RECORD EXTRACTS =

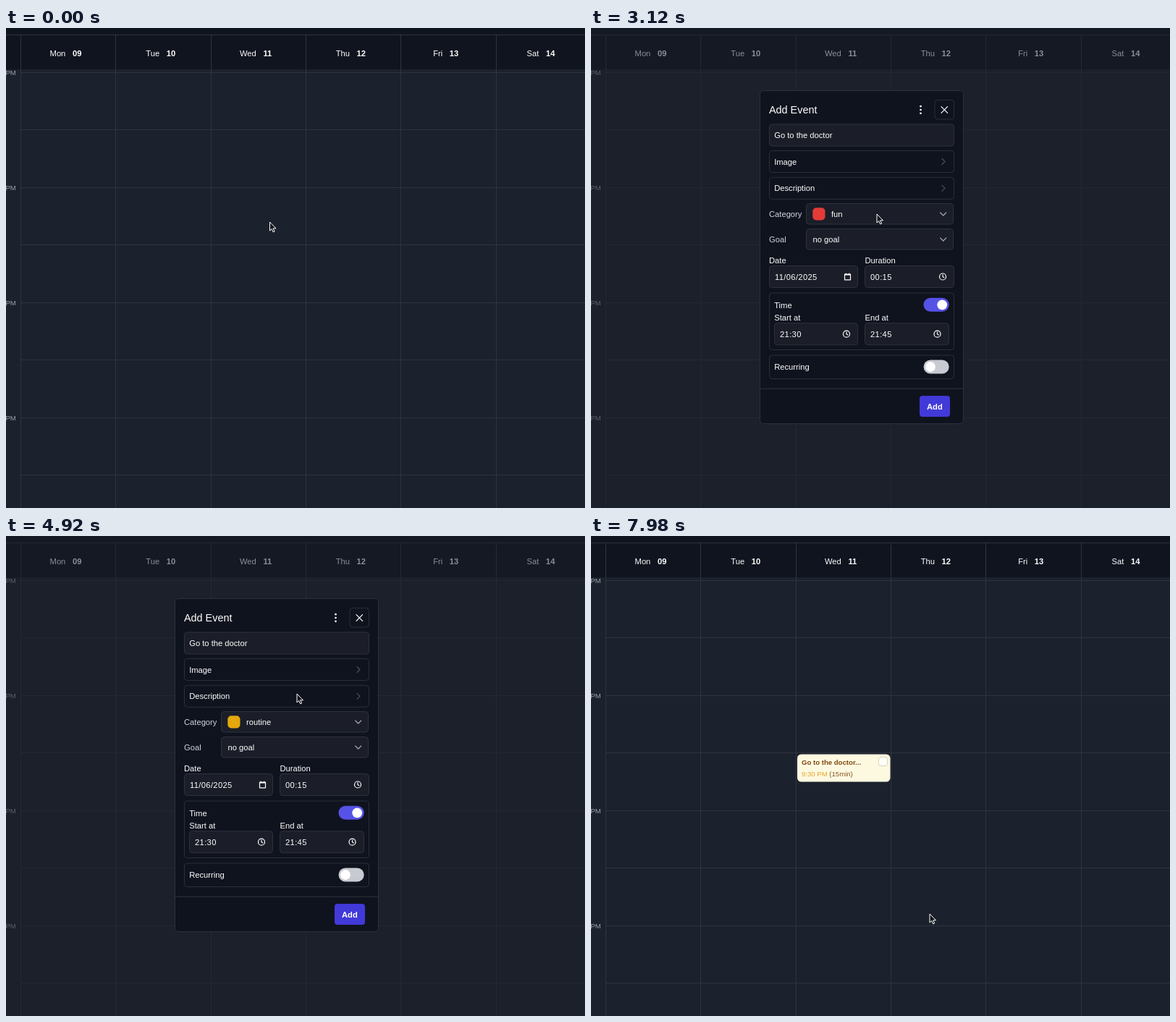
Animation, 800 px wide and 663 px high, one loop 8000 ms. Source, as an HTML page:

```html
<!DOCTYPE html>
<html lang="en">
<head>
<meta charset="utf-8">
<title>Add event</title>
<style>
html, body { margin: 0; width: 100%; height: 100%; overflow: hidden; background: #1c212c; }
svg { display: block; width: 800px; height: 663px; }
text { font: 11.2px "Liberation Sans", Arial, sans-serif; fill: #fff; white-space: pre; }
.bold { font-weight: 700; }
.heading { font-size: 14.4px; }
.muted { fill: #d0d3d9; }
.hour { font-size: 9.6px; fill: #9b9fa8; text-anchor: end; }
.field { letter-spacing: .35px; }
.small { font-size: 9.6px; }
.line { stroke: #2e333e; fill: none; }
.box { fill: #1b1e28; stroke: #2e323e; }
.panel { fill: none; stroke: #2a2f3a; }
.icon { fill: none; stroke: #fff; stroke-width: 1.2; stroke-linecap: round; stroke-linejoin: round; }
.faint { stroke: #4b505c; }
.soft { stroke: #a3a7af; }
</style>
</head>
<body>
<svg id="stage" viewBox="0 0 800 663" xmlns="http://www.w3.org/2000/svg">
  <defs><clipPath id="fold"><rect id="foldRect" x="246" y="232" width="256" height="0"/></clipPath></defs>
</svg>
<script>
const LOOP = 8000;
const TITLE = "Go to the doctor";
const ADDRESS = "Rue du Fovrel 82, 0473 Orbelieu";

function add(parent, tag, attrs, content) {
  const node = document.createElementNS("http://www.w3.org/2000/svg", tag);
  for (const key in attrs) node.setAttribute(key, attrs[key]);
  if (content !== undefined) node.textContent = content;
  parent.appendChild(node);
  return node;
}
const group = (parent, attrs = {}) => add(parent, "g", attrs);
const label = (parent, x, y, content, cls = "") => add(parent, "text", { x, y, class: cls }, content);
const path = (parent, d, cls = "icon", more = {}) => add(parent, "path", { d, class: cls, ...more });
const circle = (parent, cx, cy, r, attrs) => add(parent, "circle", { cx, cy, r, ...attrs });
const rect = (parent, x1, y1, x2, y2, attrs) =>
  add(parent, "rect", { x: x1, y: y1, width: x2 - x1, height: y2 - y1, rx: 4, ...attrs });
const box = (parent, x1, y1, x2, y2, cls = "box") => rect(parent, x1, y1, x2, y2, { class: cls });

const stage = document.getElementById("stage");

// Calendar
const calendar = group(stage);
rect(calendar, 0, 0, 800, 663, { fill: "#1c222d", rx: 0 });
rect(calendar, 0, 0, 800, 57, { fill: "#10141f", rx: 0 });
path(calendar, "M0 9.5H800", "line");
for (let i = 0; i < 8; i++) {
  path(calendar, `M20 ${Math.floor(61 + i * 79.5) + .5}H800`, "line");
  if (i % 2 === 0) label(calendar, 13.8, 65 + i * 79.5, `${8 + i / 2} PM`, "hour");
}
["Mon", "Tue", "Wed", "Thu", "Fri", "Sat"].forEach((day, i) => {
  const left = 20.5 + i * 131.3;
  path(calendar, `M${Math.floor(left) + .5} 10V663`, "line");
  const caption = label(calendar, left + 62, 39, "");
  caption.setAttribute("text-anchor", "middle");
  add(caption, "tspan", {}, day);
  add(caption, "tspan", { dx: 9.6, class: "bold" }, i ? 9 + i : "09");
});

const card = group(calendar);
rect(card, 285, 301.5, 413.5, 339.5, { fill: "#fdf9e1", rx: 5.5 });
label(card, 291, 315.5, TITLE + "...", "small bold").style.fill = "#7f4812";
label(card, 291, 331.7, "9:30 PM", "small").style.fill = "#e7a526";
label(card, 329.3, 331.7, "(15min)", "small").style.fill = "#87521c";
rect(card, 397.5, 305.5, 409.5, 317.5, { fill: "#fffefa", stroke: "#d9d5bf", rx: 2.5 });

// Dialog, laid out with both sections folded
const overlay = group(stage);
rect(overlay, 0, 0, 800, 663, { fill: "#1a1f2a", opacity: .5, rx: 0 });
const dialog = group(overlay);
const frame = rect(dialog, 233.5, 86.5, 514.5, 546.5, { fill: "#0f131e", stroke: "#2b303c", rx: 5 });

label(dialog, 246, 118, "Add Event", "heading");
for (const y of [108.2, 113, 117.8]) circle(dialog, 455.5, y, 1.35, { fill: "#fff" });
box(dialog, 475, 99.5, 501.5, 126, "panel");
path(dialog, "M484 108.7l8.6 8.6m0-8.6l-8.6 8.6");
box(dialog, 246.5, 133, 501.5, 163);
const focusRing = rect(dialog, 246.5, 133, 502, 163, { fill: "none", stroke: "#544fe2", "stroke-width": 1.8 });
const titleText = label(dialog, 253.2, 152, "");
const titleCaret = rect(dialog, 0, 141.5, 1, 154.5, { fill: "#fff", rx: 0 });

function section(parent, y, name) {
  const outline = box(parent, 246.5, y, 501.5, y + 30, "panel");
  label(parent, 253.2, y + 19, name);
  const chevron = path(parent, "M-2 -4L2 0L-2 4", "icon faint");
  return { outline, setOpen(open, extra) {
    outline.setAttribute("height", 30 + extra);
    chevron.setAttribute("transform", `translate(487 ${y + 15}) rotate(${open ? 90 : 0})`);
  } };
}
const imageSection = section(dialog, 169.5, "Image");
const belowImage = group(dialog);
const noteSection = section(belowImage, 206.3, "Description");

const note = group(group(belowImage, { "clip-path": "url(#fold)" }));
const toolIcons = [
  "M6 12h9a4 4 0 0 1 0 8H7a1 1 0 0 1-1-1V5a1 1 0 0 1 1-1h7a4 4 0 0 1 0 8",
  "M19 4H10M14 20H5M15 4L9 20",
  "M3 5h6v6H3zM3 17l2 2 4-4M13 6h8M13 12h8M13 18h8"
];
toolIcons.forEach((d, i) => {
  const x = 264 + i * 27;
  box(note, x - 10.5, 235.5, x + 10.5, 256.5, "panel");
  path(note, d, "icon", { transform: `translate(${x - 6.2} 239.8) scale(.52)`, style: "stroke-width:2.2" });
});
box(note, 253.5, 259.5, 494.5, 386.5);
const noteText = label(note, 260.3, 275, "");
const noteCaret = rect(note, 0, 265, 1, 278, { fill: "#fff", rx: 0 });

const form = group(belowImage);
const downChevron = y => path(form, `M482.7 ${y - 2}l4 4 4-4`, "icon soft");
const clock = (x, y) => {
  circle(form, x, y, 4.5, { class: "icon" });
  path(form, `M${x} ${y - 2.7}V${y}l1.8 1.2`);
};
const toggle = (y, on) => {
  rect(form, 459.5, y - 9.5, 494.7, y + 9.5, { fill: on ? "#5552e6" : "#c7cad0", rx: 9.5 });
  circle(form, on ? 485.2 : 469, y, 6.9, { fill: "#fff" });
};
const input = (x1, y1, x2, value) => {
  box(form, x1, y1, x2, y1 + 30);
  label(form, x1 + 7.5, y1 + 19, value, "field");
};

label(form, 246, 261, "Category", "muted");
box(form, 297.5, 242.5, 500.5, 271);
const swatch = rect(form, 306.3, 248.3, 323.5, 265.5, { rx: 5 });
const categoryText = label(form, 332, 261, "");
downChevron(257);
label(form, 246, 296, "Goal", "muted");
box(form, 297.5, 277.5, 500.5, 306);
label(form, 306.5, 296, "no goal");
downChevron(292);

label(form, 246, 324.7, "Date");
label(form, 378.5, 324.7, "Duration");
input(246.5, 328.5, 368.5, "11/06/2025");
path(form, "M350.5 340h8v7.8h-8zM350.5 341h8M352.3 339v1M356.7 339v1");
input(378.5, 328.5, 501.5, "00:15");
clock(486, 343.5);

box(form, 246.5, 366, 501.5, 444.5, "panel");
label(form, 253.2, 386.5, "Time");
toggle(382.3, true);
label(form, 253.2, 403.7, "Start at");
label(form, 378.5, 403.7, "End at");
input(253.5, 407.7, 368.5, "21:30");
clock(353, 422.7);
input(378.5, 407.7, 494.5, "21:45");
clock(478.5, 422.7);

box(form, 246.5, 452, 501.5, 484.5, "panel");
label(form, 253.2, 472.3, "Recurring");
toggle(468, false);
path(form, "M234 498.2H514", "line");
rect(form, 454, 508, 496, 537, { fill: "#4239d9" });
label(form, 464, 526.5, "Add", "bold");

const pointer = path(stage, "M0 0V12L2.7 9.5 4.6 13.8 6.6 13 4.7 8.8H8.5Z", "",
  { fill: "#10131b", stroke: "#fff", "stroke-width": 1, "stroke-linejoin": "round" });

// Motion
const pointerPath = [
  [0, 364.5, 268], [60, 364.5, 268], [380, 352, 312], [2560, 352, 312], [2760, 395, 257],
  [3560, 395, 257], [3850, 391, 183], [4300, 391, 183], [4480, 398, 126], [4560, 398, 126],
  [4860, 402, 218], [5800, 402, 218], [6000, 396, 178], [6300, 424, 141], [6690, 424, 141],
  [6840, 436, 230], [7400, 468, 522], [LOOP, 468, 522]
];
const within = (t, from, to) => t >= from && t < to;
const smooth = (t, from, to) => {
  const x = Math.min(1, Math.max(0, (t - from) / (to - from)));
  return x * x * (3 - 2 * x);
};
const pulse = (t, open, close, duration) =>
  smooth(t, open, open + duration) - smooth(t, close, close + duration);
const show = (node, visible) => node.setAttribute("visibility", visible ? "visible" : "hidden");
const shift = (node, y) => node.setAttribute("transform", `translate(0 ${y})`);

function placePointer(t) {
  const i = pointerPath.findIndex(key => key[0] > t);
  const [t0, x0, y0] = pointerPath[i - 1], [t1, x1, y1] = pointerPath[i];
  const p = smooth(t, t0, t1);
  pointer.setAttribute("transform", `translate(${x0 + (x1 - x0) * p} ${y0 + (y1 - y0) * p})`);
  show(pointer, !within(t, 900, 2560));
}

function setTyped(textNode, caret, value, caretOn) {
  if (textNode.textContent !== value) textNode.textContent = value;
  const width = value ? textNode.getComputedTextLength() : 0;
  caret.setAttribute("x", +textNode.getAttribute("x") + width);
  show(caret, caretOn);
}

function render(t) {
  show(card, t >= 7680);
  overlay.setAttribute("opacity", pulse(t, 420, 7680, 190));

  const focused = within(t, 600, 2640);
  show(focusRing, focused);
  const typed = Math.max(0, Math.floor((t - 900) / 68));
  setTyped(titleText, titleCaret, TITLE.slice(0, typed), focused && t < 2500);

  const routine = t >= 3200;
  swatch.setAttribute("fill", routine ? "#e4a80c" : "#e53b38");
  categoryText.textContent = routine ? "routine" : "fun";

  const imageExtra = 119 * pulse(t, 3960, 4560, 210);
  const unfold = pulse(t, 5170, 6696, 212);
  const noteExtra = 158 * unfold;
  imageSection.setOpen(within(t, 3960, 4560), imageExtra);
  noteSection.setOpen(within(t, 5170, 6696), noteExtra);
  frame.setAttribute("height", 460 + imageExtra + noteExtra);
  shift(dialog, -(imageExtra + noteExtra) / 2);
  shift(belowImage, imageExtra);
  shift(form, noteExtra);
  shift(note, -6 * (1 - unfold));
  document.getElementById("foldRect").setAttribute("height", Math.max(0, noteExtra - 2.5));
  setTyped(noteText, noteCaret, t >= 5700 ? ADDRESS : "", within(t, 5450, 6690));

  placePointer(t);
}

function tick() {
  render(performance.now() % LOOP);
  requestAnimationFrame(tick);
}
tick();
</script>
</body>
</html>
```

INSTRUCTIONS TO FOLLOW = Across the entries, tally every line that contains the word "unfold" and report the sum by itself.

ANSWER TO THIS TASK = 3